● Task instructions
Below are lines of data; count those that contain "attrs" and give the total alone.

● Data for processing
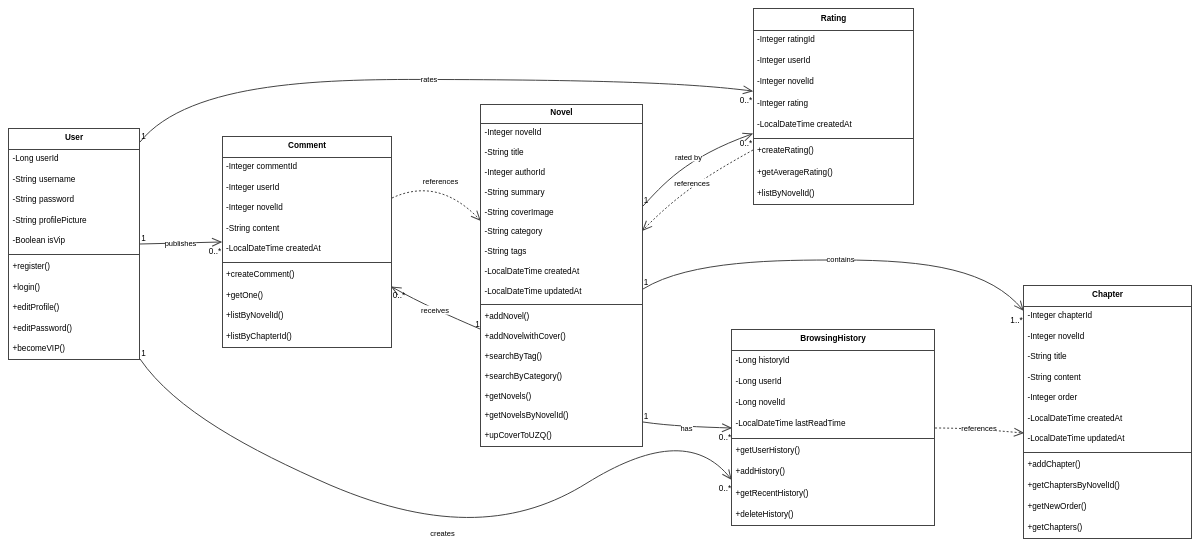
<!DOCTYPE html>
<html lang="en">
<head>
<meta charset="utf-8">
<title>Novel platform class diagram</title>
<style>
:root { --paper: #fff; --ink: #000; --line: #444; }
* { box-sizing: border-box; margin: 0; padding: 0; }
body { width: 1200px; height: 549px; overflow: hidden; background: var(--paper); }
.diagram {
  position: relative; width: 1200px; height: 549px; overflow: hidden;
  background: var(--paper); color: var(--ink);
  font: 8.2px "Liberation Sans", Arial, sans-serif;
}
.class {
  --pad: 3.5px; --attr-shift: -1px; --method-shift: 2px; --method-row: var(--row);
  position: absolute; left: var(--x); top: var(--y); width: var(--w); height: var(--h);
  display: grid; grid-template-rows: var(--head) var(--attrs) 1fr;
  border: 1px solid var(--line); background: var(--paper);
}
.class h2 { font-size: 8.2px; line-height: calc(var(--head) - 2px); text-align: center; }
.class ul { list-style: none; border-top: 1px solid var(--line); padding-left: var(--pad); white-space: nowrap; }
.attributes li { position: relative; top: var(--attr-shift); height: var(--row); line-height: var(--row); }
.methods li { position: relative; top: var(--method-shift); height: var(--method-row); line-height: var(--method-row); }
.user { --x: 8px; --y: 128px; --w: 132px; --h: 232px; --head: 20px; --attrs: 105px; --row: 20.5px; }
.comment { --x: 222px; --y: 136px; --w: 170px; --h: 212px; --head: 20px; --attrs: 105px; --row: 20.5px; --pad: 3px; }
.novel { --x: 480px; --y: 104px; --w: 163px; --h: 343px; --head: 18px; --attrs: 181px; --row: 19.9px; }
.rating { --x: 753px; --y: 8px; --w: 161px; --h: 197px; --head: 21px; --attrs: 108px; --row: 21.2px; --method-row: 21.5px; --pad: 3px; --attr-shift: -2px; --method-shift: 1px; }
.history { --x: 731px; --y: 329px; --w: 204px; --h: 197px; --head: 20px; --attrs: 88px; --row: 21.1px; --method-row: 21.3px; --method-shift: 1px; }
.chapter { --x: 1023px; --y: 285px; --w: 169px; --h: 254px; --head: 20px; --attrs: 146px; --row: 20.5px; --method-row: 20.9px; }
.relations { position: absolute; left: 0; top: 0; fill: none; stroke: var(--line); }
.relations .edge { marker-end: url(#arrow); }
.relations .dashed { stroke-dasharray: 2 2; }
.label, .count {
  position: absolute; left: var(--x); top: var(--y);
  transform: translate(-50%, -50%); white-space: nowrap; line-height: 9px;
}
.label { font-size: 7.5px; background: var(--paper); }
</style>
</head>
<body>
<main class="diagram">
  <section class="class user">
    <h2>User</h2>
    <ul class="attributes"><li>-Long userId</li><li>-String username</li><li>-String password</li><li>-String profilePicture</li><li>-Boolean isVip</li></ul>
    <ul class="methods"><li>+register()</li><li>+login()</li><li>+editProfile()</li><li>+editPassword()</li><li>+becomeVIP()</li></ul>
  </section>

  <section class="class comment">
    <h2>Comment</h2>
    <ul class="attributes"><li>-Integer commentId</li><li>-Integer userId</li><li>-Integer novelId</li><li>-String content</li><li>-LocalDateTime createdAt</li></ul>
    <ul class="methods"><li>+createComment()</li><li>+getOne()</li><li>+listByNovelId()</li><li>+listByChapterId()</li></ul>
  </section>

  <section class="class novel">
    <h2>Novel</h2>
    <ul class="attributes"><li>-Integer novelId</li><li>-String title</li><li>-Integer authorId</li><li>-String summary</li><li>-String coverImage</li><li>-String category</li><li>-String tags</li><li>-LocalDateTime createdAt</li><li>-LocalDateTime updatedAt</li></ul>
    <ul class="methods"><li>+addNovel()</li><li>+addNovelwithCover()</li><li>+searchByTag()</li><li>+searchByCategory()</li><li>+getNovels()</li><li>+getNovelsByNovelId()</li><li>+upCoverToUZQ()</li></ul>
  </section>

  <section class="class rating">
    <h2>Rating</h2>
    <ul class="attributes"><li>-Integer ratingId</li><li>-Integer userId</li><li>-Integer novelId</li><li>-Integer rating</li><li>-LocalDateTime createdAt</li></ul>
    <ul class="methods"><li>+createRating()</li><li>+getAverageRating()</li><li>+listByNovelId()</li></ul>
  </section>

  <section class="class history">
    <h2>BrowsingHistory</h2>
    <ul class="attributes"><li>-Long historyId</li><li>-Long userId</li><li>-Long novelId</li><li>-LocalDateTime lastReadTime</li></ul>
    <ul class="methods"><li>+getUserHistory()</li><li>+addHistory()</li><li>+getRecentHistory()</li><li>+deleteHistory()</li></ul>
  </section>

  <section class="class chapter">
    <h2>Chapter</h2>
    <ul class="attributes"><li>-Integer chapterId</li><li>-Integer novelId</li><li>-String title</li><li>-String content</li><li>-Integer order</li><li>-LocalDateTime createdAt</li><li>-LocalDateTime updatedAt</li></ul>
    <ul class="methods"><li>+addChapter()</li><li>+getChaptersByNovelId()</li><li>+getNewOrder()</li><li>+getChapters()</li></ul>
  </section>

  <svg class="relations" width="1200" height="549" viewBox="0 0 1200 549" aria-hidden="true">
    <defs>
      <marker id="arrow" markerUnits="userSpaceOnUse" markerWidth="12" markerHeight="12" refX="10" refY="6" orient="auto">
        <path d="M1 2 L10 6 L1 10" stroke-dasharray="none"/>
      </marker>
    </defs>
    <path class="edge" d="M140 142 C190 80 330 79 440 79.5 C600 80 690 83 752 91"/>
    <path class="edge" d="M140 244 L221 242"/>
    <path class="edge" d="M140 359 C175 410 250 450 330 485 C440 532 520 525 587 483 C647 446 698 436 731 479"/>
    <path class="edge dashed" d="M392 198 C420 185 450 188 480 220"/>
    <path class="edge" d="M480 329 C450 316 420 303 392 287"/>
    <path class="edge" d="M643 206 C662 186 684 158 752 134"/>
    <path class="edge dashed" d="M753 150 C710 174 680 192 643 230"/>
    <path class="edge" d="M643 289 C690 260 780 260 840 260 C930 260 990 270 1023 310"/>
    <path class="edge" d="M643 422 C670 426 700 427 731 428"/>
    <path class="edge dashed" d="M935 428 C965 428 990 430 1023 433"/>
  </svg>

  <span class="label" style="--x:429px;--y:79px">rates</span>
  <span class="label" style="--x:180.5px;--y:243px">publishes</span>
  <span class="label" style="--x:442.5px;--y:533px">creates</span>
  <span class="label" style="--x:440.5px;--y:181px">references</span>
  <span class="label" style="--x:435px;--y:310px">receives</span>
  <span class="label" style="--x:688.5px;--y:157px">rated by</span>
  <span class="label" style="--x:692px;--y:183px">references</span>
  <span class="label" style="--x:840.5px;--y:259px">contains</span>
  <span class="label" style="--x:686.5px;--y:428px">has</span>
  <span class="label" style="--x:979px;--y:428px">references</span>

  <span class="count" style="--x:143.5px;--y:136px">1</span>
  <span class="count" style="--x:746px;--y:100px">0..*</span>
  <span class="count" style="--x:143.5px;--y:238px">1</span>
  <span class="count" style="--x:215px;--y:251px">0..*</span>
  <span class="count" style="--x:143.5px;--y:353px">1</span>
  <span class="count" style="--x:725px;--y:488px">0..*</span>
  <span class="count" style="--x:477.5px;--y:324px">1</span>
  <span class="count" style="--x:399px;--y:295px">0..*</span>
  <span class="count" style="--x:646px;--y:200px">1</span>
  <span class="count" style="--x:746px;--y:143px">0..*</span>
  <span class="count" style="--x:646px;--y:282px">1</span>
  <span class="count" style="--x:1016.5px;--y:320px">1..*</span>
  <span class="count" style="--x:646px;--y:416px">1</span>
  <span class="count" style="--x:725px;--y:437px">0..*</span>
</main>
</body>
</html>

● Answer for this exercise
7